The extraordinary cloth that took three years and over a million spiders to produce
At some point, most of us have probably paused to marvel at the beauty and strength of a spider’s web. And the silk that makes it is something that has fascinated researchers for many years – light and flexible yet stronger than any metal, could it have the potential to create the ultimate fabric?
Unfortunately, the likelihood of picking up a spider silk shirt on the high street is infinitesimally small. Spiders aren’t quite as accommodating as silk worms when it comes to being farmed for silk – in fact they develop such cannibalistic tendencies that housing them together is virtually impossible. This means spider silk is incredibly hard to mass produce.
Amazingly however, it has been done. A team led by Simon Peers and Nicholas Godley not only managed to harvest spider silk but have produced the only known spider silk garments, a beautiful cape and shawl, from the rare silk.
These garments have been on display at the V&A as well as the American Museum of Natural History in New York. They are both unique and awe-inspiring. Gathering the material for the cape involved 80 people, who went out into the Madagascan highlands in search of the orb-weaver spider. Once found, these spiders’ silk was gathered, turned into thread and then woven into the cloth. This took place everyday for three years, catching and releasing over a million spiders in the process!
So, was it worth the effort? The finished result is stunning. The vivid golden colour has not been treated or dyed but is the silk’s natural pigment, and it almost glows. The cloth looks incredibly lightweight and the dedication and craftsmanship that has gone into its production is clear to see.
Speaking about the finished result, Simon Peers said ‘This isn’t about fashion, this is about creating something extraordinary and magical, and it’s something which is unique’.
The properties of this super silk have fascinated scientists due to the fact that it is so strong, flexible and naturally antibacterial. Indeed, a Japanese company, Spiber, has developed an artificial fibre based around it.
They believe this synthetic spider silk could have a huge range of uses from artificial blood vessels to high-end fashion. And their first creation from this wonder textile is a stunning electric blue cocktail dress.
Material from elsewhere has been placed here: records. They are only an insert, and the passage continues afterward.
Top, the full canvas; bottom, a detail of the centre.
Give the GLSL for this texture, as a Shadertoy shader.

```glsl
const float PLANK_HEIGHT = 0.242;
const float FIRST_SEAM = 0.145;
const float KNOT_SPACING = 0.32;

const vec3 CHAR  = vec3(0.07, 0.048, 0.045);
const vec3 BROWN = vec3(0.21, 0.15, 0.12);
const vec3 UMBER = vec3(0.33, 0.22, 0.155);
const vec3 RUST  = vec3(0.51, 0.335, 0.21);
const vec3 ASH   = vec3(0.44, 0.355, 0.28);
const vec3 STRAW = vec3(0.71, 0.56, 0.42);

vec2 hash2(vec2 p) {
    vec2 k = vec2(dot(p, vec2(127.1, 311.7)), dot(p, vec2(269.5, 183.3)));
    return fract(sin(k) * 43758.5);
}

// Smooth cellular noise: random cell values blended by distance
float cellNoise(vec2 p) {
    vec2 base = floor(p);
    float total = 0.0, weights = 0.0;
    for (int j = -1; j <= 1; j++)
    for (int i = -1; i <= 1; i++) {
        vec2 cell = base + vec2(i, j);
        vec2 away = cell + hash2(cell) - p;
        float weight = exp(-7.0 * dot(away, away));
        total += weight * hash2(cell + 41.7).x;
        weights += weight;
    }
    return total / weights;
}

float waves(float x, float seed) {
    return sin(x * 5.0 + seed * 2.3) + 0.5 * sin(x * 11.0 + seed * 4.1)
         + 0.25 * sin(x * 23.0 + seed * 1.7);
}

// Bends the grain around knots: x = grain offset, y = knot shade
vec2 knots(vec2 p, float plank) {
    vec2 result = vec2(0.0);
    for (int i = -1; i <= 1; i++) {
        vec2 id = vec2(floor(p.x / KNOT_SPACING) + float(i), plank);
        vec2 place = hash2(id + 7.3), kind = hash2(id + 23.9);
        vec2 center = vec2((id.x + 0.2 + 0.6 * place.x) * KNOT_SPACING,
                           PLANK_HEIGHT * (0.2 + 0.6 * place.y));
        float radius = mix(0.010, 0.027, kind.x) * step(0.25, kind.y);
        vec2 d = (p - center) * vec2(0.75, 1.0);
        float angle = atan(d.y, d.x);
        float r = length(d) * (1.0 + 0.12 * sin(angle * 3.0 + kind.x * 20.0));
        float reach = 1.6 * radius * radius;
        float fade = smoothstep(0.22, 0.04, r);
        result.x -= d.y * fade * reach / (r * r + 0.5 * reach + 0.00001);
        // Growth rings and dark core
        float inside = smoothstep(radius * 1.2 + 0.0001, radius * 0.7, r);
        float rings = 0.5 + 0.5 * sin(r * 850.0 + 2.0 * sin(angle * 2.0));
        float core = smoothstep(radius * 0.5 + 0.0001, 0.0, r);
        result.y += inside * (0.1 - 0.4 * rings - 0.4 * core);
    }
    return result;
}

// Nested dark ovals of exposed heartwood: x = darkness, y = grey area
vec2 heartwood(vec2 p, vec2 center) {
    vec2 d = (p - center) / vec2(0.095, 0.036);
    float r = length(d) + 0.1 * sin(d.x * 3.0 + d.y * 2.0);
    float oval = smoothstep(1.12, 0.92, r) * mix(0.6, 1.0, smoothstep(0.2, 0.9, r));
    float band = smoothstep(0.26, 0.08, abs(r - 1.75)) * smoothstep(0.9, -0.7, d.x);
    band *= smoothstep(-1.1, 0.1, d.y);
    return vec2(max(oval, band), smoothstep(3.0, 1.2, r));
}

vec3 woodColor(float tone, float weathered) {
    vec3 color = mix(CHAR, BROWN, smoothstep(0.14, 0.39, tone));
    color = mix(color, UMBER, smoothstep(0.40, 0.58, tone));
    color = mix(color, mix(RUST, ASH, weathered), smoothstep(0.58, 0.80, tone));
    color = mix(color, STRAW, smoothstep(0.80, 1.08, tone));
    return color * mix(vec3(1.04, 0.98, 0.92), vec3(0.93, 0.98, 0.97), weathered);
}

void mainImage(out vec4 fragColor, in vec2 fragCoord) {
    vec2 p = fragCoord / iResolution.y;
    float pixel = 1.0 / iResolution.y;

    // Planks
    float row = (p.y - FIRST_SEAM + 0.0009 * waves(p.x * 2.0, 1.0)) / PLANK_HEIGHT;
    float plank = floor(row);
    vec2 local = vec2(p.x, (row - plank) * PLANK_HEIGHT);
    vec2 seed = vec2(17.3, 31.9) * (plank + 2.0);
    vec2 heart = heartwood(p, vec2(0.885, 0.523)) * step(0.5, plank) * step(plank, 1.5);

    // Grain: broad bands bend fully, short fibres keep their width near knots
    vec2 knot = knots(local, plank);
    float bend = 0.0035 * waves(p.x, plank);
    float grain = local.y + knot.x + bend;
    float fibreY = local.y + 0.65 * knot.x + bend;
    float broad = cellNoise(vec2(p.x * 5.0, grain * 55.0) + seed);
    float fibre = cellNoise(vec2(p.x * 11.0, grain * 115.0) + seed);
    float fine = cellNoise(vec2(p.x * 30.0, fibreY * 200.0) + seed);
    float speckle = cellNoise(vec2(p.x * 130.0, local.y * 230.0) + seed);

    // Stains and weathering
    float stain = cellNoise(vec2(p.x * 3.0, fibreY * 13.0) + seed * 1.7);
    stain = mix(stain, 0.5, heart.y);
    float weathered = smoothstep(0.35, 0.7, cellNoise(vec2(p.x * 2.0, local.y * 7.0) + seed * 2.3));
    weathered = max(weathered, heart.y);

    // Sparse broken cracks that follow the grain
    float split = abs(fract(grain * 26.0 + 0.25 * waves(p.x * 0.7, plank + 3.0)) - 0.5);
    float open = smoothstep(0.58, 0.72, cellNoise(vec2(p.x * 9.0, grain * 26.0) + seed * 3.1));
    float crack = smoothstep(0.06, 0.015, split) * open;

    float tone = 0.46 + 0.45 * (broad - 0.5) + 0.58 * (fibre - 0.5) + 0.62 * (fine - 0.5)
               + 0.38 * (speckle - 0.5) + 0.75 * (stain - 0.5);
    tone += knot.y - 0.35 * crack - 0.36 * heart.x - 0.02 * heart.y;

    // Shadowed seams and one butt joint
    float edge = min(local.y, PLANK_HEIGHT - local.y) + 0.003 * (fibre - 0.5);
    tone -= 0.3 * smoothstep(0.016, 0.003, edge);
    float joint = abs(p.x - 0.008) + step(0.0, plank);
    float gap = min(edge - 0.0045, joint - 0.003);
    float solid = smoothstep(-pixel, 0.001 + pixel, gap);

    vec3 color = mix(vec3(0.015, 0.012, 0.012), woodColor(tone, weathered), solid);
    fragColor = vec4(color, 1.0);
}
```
Although most of us are extremely unlikely to ever wear real spider silk clothing, its synthetic cousin may impact our lives in the future. These inspirational garments are illustrations of the ingenuity of nature and the determination of man, both are inspiring and truly suspend disbelief.